So obviously the panel thinks that state law "might" be Y, since if they were 100% sure that the law "is" X -- i.e., that the State Supreme Court would say, yep, X applies -- there'd be no point in certifying the case. So then the issue becomes how much uncertainty justifies a decision to certify. One percent? Ten percent? Fifty percent?
Judge Bybee implicitly provides an answer to this question by arguing, at the end of his dissent, that the court should not certify because "I still don’t think there is any lack of 'controlling precedent in the decisions of the [Arizona S]upreme [C]ourt and intermediate appellate courts' to justify our order." But notice that this quote is not from any federal source, but is instead from Arizona's internal certification statutes. A federal court is not required to follow this standard; rather, Arizona's just telling its own supreme court that it can't answer a question unless the federal court was convinced (i.e., "that it appears to the certifying court") that there is no controlling state precedent.
Now, maybe Judge Bybee is saying (albeit obliquely) that a federal court shouldn't certify unless it's convinced that the state is permitted to answer the question pursuant to its internal state procedures. You could devise comity or other plausible rationales for such a view, but my sense is that they'd come up short. Or maybe the quotation is merely a coy attempt by Judge Bybee to persuade the Arizona Supreme Court not to take up the question, by implicitly arguing that they can't. But this both seems a wrong view of what the Arizona statute says as well as impugns Judge Bybee's motives, so I'll reject that theory as well.
Which leaves the question: So what's the standard, if not state law?
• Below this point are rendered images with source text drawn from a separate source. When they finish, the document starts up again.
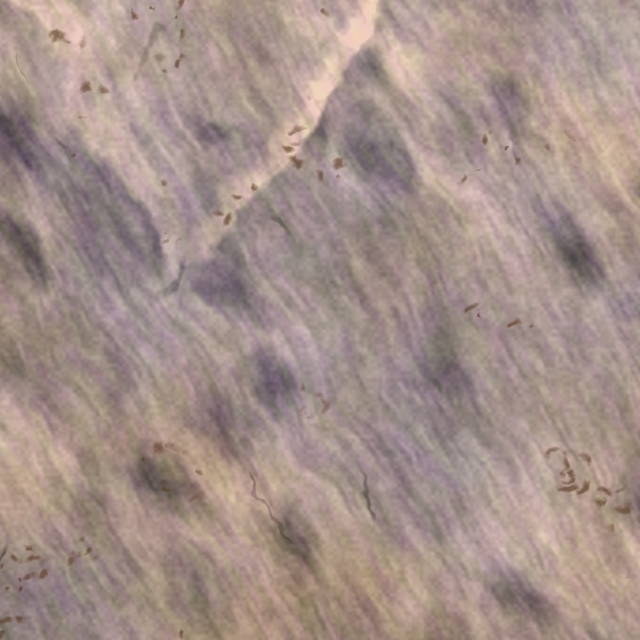
This texture is drawn by a WebGL 2 fragment shader. Its source:

```glsl
#version 300 es
precision highp float;

uniform vec2 u_resolution;
out vec4 outColor;

// Palette
const vec3 DARK_STONE = vec3(0.36, 0.305, 0.29);
const vec3 LIGHT_STONE = vec3(0.88, 0.78, 0.735);
const vec3 WARM_TINT = vec3(0.03, 0.0, -0.06);
const vec3 VIOLET_TINT = vec3(0.0, -0.025, 0.02);
const vec3 RUST = vec3(0.36, 0.23, 0.14);

// Tone
const float BASE_TONE = 0.58;
const float RELIEF = 0.46;
const float BLOTCH_DEPTH = 0.42;
const float STREAK_CONTRAST = 0.17;
const float GRAIN_CONTRAST = 0.12;
const float CRACK_DEPTH = 0.3;

// Layout
const vec2 STREAK_DIR = vec2(0.5, -0.866);
const vec2 FOLD_CORNER = vec2(0.31, 0.60);
const vec2 FOLD_RIGHT = vec2(0.66, 1.08);
const vec2 FOLD_LEFT = vec2(0.02, 1.06);
const vec2 BLOTCH_CELLS = vec2(7.5, 4.8);
const float SPECK_CELLS = 48.0;

uint mixBits(uint x) {
    x = x * 747796405u + 2891336453u;
    x = ((x >> ((x >> 28u) + 4u)) ^ x) * 277803737u;
    return (x >> 22u) ^ x;
}

float hash(vec2 cell, uint seed) {
    uvec2 c = uvec2(ivec2(cell));
    return float(mixBits(c.x + mixBits(c.y + mixBits(seed))) >> 8u) / 16777216.0;
}

// Value noise in -1..1
float noise(vec2 p, uint seed) {
    vec2 i = floor(p);
    vec2 f = p - i;
    f = f * f * (3.0 - 2.0 * f);
    float low = mix(hash(i, seed), hash(i + vec2(1, 0), seed), f.x);
    float high = mix(hash(i + vec2(0, 1), seed), hash(i + vec2(1, 1), seed), f.x);
    return 2.0 * mix(low, high, f.y) - 1.0;
}

float fbm(vec2 p, uint seed) {
    float sum = 0.0;
    float amplitude = 0.5;
    for (uint k = 0u; k < 5u; k++) {
        sum += amplitude * noise(p, seed + k);
        p = mat2(1.6, 1.2, -1.2, 1.6) * p;
        amplitude *= 0.5;
    }
    return sum;
}

// Soft spots, one candidate per cell, kept with the given chance
float spots(vec2 p, float chance, float core, uint seed) {
    vec2 home = floor(p);
    float cover = 0.0;
    for (int y = -1; y <= 1; y++) {
        for (int x = -1; x <= 1; x++) {
            vec2 cell = home + vec2(x, y);
            vec2 center = cell + 0.2 + 0.6 * vec2(hash(cell, seed), hash(cell, seed + 1u));
            float radius = mix(0.25, 0.65, hash(cell, seed + 2u));
            float keep = smoothstep(0.0, 0.25, chance - hash(cell, seed + 3u));
            float spot = 1.0 - smoothstep(core * radius, radius, length(p - center));
            cover = max(cover, keep * spot);
        }
    }
    return cover;
}

// Lit crest (x) and shadow on its outer side (y) along a fold
vec2 fold(vec2 p, vec2 a, vec2 b, float outer) {
    vec2 axis = b - a;
    vec2 rel = p - a;
    float t = clamp(dot(rel, axis) / dot(axis, axis), 0.0, 1.0);
    float side = outer * sign(axis.x * rel.y - axis.y * rel.x);
    float d = side * length(rel - axis * t);
    float edge = smoothstep(0.008, 0.024, d);
    float crest = (1.0 - edge) * smoothstep(-0.055, -0.012, d);
    float shadow = edge * exp(-16.0 * max(d, 0.0));
    return vec2(crest, shadow) * smoothstep(0.0, 0.1, t);
}

void main() {
    vec2 p = gl_FragCoord.xy / u_resolution.y;
    vec2 bend = vec2(fbm(p * 5.0, 11u), fbm(p * 5.0, 21u));
    vec2 rough = vec2(fbm(p * 24.0, 31u), fbm(p * 24.0, 41u));
    vec2 warped = p + 0.07 * bend + 0.014 * rough;

    // Frame with y running along the streaks
    vec2 across = vec2(-STREAK_DIR.y, STREAK_DIR.x);
    vec2 q = p + 0.03 * bend;
    vec2 g = vec2(dot(q, across), dot(q, STREAK_DIR));
    vec2 gw = vec2(dot(warped, across), dot(warped, STREAK_DIR));

    // Broad relief, blotches and folds
    float relief = fbm(gw * vec2(6.0, 4.0), 51u);
    float blotch = spots(gw * BLOTCH_CELLS, 0.62, 0.1, 61u);
    vec2 bigFold = max(fold(warped, FOLD_CORNER, FOLD_RIGHT, -1.0),
                       0.75 * fold(warped, FOLD_CORNER, FOLD_LEFT, 1.0));
    float crease = noise(warped * 3.6, 71u);
    float creaseMask = smoothstep(-0.1, 0.5, noise(p * 4.0, 72u));
    float seam = creaseMask * exp(-90.0 * crease * crease);
    float seamShade = creaseMask * smoothstep(0.08, 0.2, crease) * exp(-4.0 * max(crease, 0.0));

    // Fine streaks, grain and short cracks
    float streak = 0.65 * noise(g * vec2(135.0, 30.0), 81u) + 0.6 * noise(g * vec2(62.0, 11.0), 82u);
    float grain = noise(p * 170.0, 83u) + 0.7 * noise(p * 75.0, 84u);
    float crackLine = 1.0 - smoothstep(0.01, 0.05, abs(noise(gw * vec2(9.0, 5.0), 91u)));
    float crack = crackLine * smoothstep(0.35, 0.7, noise(p * 9.0, 92u));

    float tone = BASE_TONE + RELIEF * relief - BLOTCH_DEPTH * blotch * (1.0 - 0.8 * bigFold.x);
    tone += 0.24 * bigFold.x - 0.26 * bigFold.y + 0.2 * seam - 0.16 * seamShade;
    tone += STREAK_CONTRAST * streak + GRAIN_CONTRAST * 0.6 * grain - CRACK_DEPTH * crack;

    // Colour: warm crests, violet flecks, rust specks
    vec3 color = mix(DARK_STONE, LIGHT_STONE, clamp(tone, -0.1, 1.08));
    float warmth = 1.6 * fbm(p * 4.0 + 7.0, 101u) + 0.6 * bigFold.x + 0.4 * seam - 0.4 * blotch;
    color += WARM_TINT * clamp(warmth, -0.7, 1.0);
    color += VIOLET_TINT * noise(g * vec2(80.0, 22.0), 111u);
    float rustZone = smoothstep(0.3, 0.8, noise(p * 8.0, 121u)) + 0.7 * bigFold.x;
    float speck = spots((p + 0.03 * rough) * SPECK_CELLS, 0.42 * rustZone, 0.2, 131u);
    color = mix(color, RUST, 0.65 * speck);

    outColor = vec4(color, 1.0);
}
```
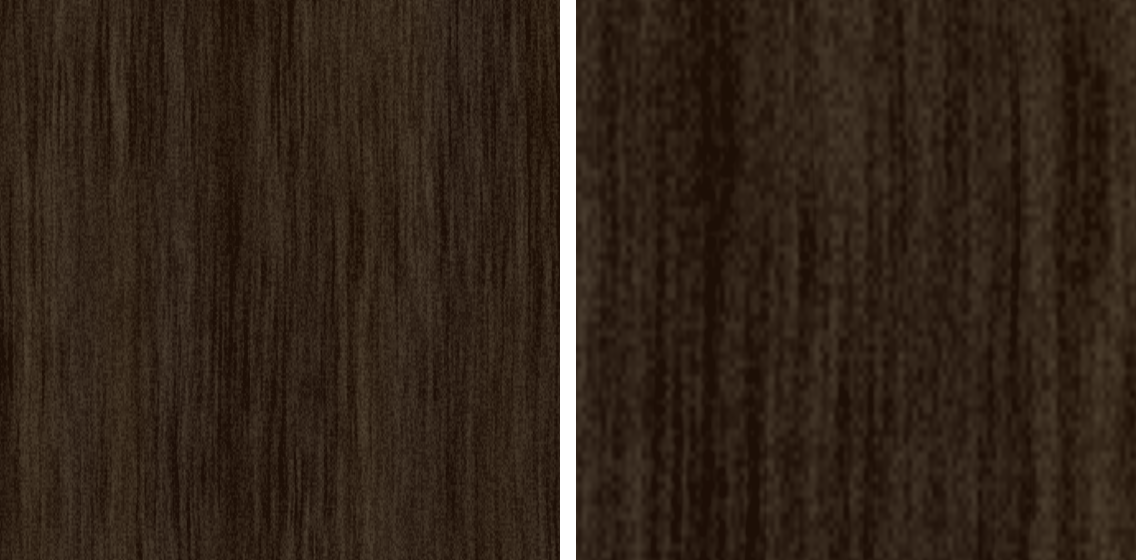
Left: the whole. Right: its middle third, enlarged.
Reproduce this texture procedurally as a three.js fragment shader.

```glsl
// Dark walnut veneer with straight vertical grain, soft bands, pores and fine fibres.
varying vec2 vUv;

// Colours
const vec3 DARK_WOOD = vec3(0.150, 0.094, 0.054);
const vec3 LIGHT_WOOD = vec3(0.250, 0.198, 0.146);
const vec3 HUE_DRIFT = vec3(0.004, 0.002, -0.006);

// Cells per canvas, across and up
const vec2 WIDE_BANDS = vec2(9.0, 0.7);
const vec2 NARROW_BANDS = vec2(27.0, 1.3);
const vec2 STREAKS = vec2(92.0, 2.4);
const vec2 PORES = vec2(150.0, 4.5);
const vec2 FIBRES = vec2(230.0, 14.0);
const vec2 GRAIN = vec2(340.0, 220.0);

// Strength of each layer on the dark-to-light tone
const float MEAN_TONE = 0.55;
const float WIDE_AMOUNT = 0.18;
const float NARROW_AMOUNT = 0.16;
const float STREAK_AMOUNT = 0.25;
const float PORE_AMOUNT = 0.46;
const float FIBRE_AMOUNT = 0.38;
const float GRAIN_AMOUNT = 0.45;

// Dark heartwood seams
const float SEAM_PERIOD = 0.398;
const float SEAM_OFFSET = 0.045;
const float SEAM_DEPTH = 0.34;

// Sideways waviness of the grain
const float SWAY = 0.008;
const float WOBBLE = 0.0018;

float hash(vec2 p) {
  vec3 q = fract(vec3(p.xyx) * 0.1031);
  q += dot(q, q.yzx + 33.33);
  return fract((q.x + q.y) * q.z);
}

// Smooth value noise from -1 to 1
float noise(vec2 p) {
  vec2 cell = floor(p);
  vec2 f = fract(p);
  f = f * f * (3.0 - 2.0 * f);
  float low = mix(hash(cell), hash(cell + vec2(1.0, 0.0)), f.x);
  float high = mix(hash(cell + vec2(0.0, 1.0)), hash(cell + vec2(1.0)), f.x);
  return 2.0 * mix(low, high, f.y) - 1.0;
}

// Noise layer with its own region of the hash
float layer(vec2 p, vec2 cells, float seed) {
  return noise(p * cells + seed * vec2(37.3, 17.6));
}

// Bends the straight grain lines sideways
vec2 bendGrain(vec2 p) {
  float sway = layer(p, vec2(5.0, 2.6), 1.0);
  float wobble = layer(p, vec2(26.0, 15.0), 2.0);
  return vec2(p.x + SWAY * sway + WOBBLE * wobble, p.y);
}

// Dark seam: slow fade from the left, crisp edge on the right
float heartwoodSeam(vec2 p) {
  float phase = fract((p.x - SEAM_OFFSET) / SEAM_PERIOD);
  float fade = smoothstep(0.78, 0.92, phase);
  float edge = 1.0 - smoothstep(0.965, 1.0, phase);
  return fade * edge * (0.8 + 0.4 * layer(p, vec2(4.0, 2.0), 3.0));
}

void main() {
  vec2 p = bendGrain(vUv);

  // Broad tone
  float tone = MEAN_TONE + WIDE_AMOUNT * layer(p, WIDE_BANDS, 4.0);
  tone += NARROW_AMOUNT * layer(p, NARROW_BANDS, 5.0);
  tone -= SEAM_DEPTH * heartwoodSeam(p);

  // Grain lines, stronger in some places than others
  float relief = 1.0 + 0.4 * layer(p, vec2(10.0, 4.0), 6.0);
  float lines = STREAK_AMOUNT * layer(p, STREAKS, 7.0);
  lines += FIBRE_AMOUNT * layer(p, FIBRES, 8.0);
  lines -= PORE_AMOUNT * smoothstep(0.15, 0.7, layer(p, PORES, 9.0));
  tone += relief * lines;

  // Fine surface tooth
  tone += GRAIN_AMOUNT * layer(vUv, GRAIN, 10.0);

  // Colour, with a slow drift between umber and olive
  vec3 wood = mix(DARK_WOOD, LIGHT_WOOD, clamp(tone, -0.35, 1.4));
  wood += HUE_DRIFT * layer(p, vec2(12.0, 1.5), 11.0);
  gl_FragColor = vec4(wood, 1.0);
}
```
Judge Bybee doesn't answer that question, but then again, neither does the majority.
It seems to me that certification is plausible -- and permissible -- if a federal court thinks that there's an actual chance (i.e., a non-hypothetical probability) that the state supreme court will say the law is Y even though existing state precedent says X. So even if there's a one percent chance, that's fine, at least as a categorical matter. Mind you, when you assess whether you should certify, that probability gets thrown into the mix alongside a ton of other equitable considerations. How long will certification take? What's the downside to the parties or the system of delay? What's the probability of not getting an answer back? All these factor into whether you should vote to certify.
So, in the end, I think that Judge Bybee has to do a little bit more here than he does to justify his vote. It'd be one thing if he said "I think there's no chance whatsoever that the current Arizona Supreme Court will change its mind, so certification is improper." And it'd be another thing if he said "I think there's a totally low chance that the Arizona Supreme Court will change its mind, and given the harms unique to this case engendered by delay, certification is thus not worthwhile." But I'd like to see (1) which version of this argument Judge Bybee intends (perhaps both?); and (2) more support for such a conclusion. Since, at least to me, it's not there just yet.
This is not a slam at all on Judge Bybee, since the majority doesn't really answer this question either, an issue that in any event I haven't seen virtually anyone else answer either. But it is something to think about. When should a federal court certify when it has some reason to think/hope that state law will change? Particularly with the rise in certification orders in the Ninth Circuit, I'd love to see someone on the court give explication of this issue a shot.